The law is not valid, the complaint states, “because it is directed at the perceived social evil of electronic nicotine delivery devices rather than the regulation of land use.”
“We strongly believe that our law is permissible,” Chris Burdick, the town supervisor, responded in an email, “and we will defend it vigorously.”
Bedford enacted the law in May. No business may own, manage or operate a vape shop or sell electronic nicotine devices outside of the roadside business zoning district.
Banned devices include hookahs, vaping paraphernalia and substances used in the devices, such as vapors, c-liquids and marijuana derivatives.
Enforcement began Nov. 7, six months after the law was enacted.
The businesses that sued are:
- Bedford Village Service Station of Westchester, Inc., 848 S. Bedford Road.
- Katonah Gas & Auto Service Inc., 80 Bedford Road.
- Katonah Service Station Inc., 105 Bedford Road.
- Maruti 7 Corp., 7 Babbitt Road.
- Preferred Gas Mart Inc., 9 Haines Road.
Frank Disiena is CEO of Bedford Village Service Station and the two Katonah businesses, according to New York Department of State records.
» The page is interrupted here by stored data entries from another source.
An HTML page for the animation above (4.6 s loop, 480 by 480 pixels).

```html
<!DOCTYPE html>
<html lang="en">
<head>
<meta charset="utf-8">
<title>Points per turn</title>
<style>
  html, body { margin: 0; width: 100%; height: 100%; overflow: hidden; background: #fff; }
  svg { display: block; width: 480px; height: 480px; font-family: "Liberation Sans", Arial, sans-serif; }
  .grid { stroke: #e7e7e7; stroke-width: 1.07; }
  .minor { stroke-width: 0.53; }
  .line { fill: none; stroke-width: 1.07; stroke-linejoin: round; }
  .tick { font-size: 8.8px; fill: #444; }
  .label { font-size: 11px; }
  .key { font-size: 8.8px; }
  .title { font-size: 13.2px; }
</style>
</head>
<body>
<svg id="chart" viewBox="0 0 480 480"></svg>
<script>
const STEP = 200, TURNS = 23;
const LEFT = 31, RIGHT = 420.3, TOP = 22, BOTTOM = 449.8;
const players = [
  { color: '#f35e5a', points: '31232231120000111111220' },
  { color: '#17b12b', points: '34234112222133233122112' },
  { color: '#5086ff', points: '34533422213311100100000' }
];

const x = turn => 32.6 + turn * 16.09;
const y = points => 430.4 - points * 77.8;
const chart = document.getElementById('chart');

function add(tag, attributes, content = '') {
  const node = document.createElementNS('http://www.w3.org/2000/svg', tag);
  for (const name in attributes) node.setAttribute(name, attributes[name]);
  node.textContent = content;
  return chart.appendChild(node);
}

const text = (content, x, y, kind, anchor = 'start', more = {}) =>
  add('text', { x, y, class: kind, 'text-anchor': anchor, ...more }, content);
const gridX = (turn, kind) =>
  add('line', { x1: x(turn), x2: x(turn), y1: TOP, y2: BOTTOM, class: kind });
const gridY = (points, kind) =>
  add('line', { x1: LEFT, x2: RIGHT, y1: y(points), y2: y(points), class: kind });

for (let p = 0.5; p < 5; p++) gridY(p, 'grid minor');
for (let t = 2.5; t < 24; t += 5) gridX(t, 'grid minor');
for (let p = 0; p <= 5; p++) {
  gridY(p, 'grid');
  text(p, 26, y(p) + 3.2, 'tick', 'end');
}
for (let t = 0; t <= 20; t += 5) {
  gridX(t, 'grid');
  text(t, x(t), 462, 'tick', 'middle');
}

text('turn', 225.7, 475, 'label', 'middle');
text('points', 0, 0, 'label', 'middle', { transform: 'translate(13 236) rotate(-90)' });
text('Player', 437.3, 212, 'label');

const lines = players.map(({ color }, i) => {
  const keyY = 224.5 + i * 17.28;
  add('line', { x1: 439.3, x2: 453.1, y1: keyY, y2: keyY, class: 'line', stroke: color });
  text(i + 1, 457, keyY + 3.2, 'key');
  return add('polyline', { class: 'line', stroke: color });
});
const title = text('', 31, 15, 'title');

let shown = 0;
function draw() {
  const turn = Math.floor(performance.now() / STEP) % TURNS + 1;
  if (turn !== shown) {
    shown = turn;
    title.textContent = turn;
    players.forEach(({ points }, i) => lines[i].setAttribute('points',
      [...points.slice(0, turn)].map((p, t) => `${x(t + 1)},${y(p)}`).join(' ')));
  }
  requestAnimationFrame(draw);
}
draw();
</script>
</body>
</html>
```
Rohit B. Patel manages Maruti 7 and Alexis T. Fernandez is Preferred Gas Mart’s president, according to court filings.
Patel and Fernandez state in affidavits that they will suffer irreparable harm – fines up to $2,500 a day for each violation and up to six months imprisonment – if the law is not invalidated.
Their attorney, Lee A. Pollock of White Plains, argues that zoning laws are meant for regulating land use, such as the sizes of structures and the types of buildings that may be placed in residential, industrial and commercial locations. Zoning is not meant for regulating what is done in businesses by those who occupy the buildings.
He cited a case in which the town of Hempstead banned check-cashing businesses. The rationale, according to a 2013 state Court of Appeals ruling, was to “eliminate predatory and exploitative finance enterprises from commercial areas.”
“Zoning power is not a general police power,” the court ruled in striking the Hempstead law, “but a power to regulate land use.”
The court also cited a 1975 ruling that held, “a zoning board is charged with the regulation of land use and not with the person who owns or occupies it.”
Bedford’s attorney, Joel H. Sachs of Keane & Beane PC in White Plains, countered that case law allows local governments to regulate the use of buildings “to protect the public health, safety, morals and general welfare of the community.”
“Zoning is the primary way in which governments shape a community’s land use,” Sachs said, and has been used to restrict the locations of liquor stores, gun shops, cabarets and adult entertainment establishments.
He traced the concept to a 1926 U.S. Supreme Court decision. “A nuisance may be merely a right thing in the wrong place,” the court ruled, “like a pig in the parlor instead of the barnyard.”
Sachs said courts have routinely upheld municipal regulations that prohibit the sale of products for tobacco use, “the single, largest preventable cause of disease and death in the United States.”
In this case, Bedford designed a law to make tobacco products less accessible to young people by controlling the locations where they can be purchased.
“The court must weigh the negative health impacts of this product,” Sachs said, “against the profit motive of plaintiffs.”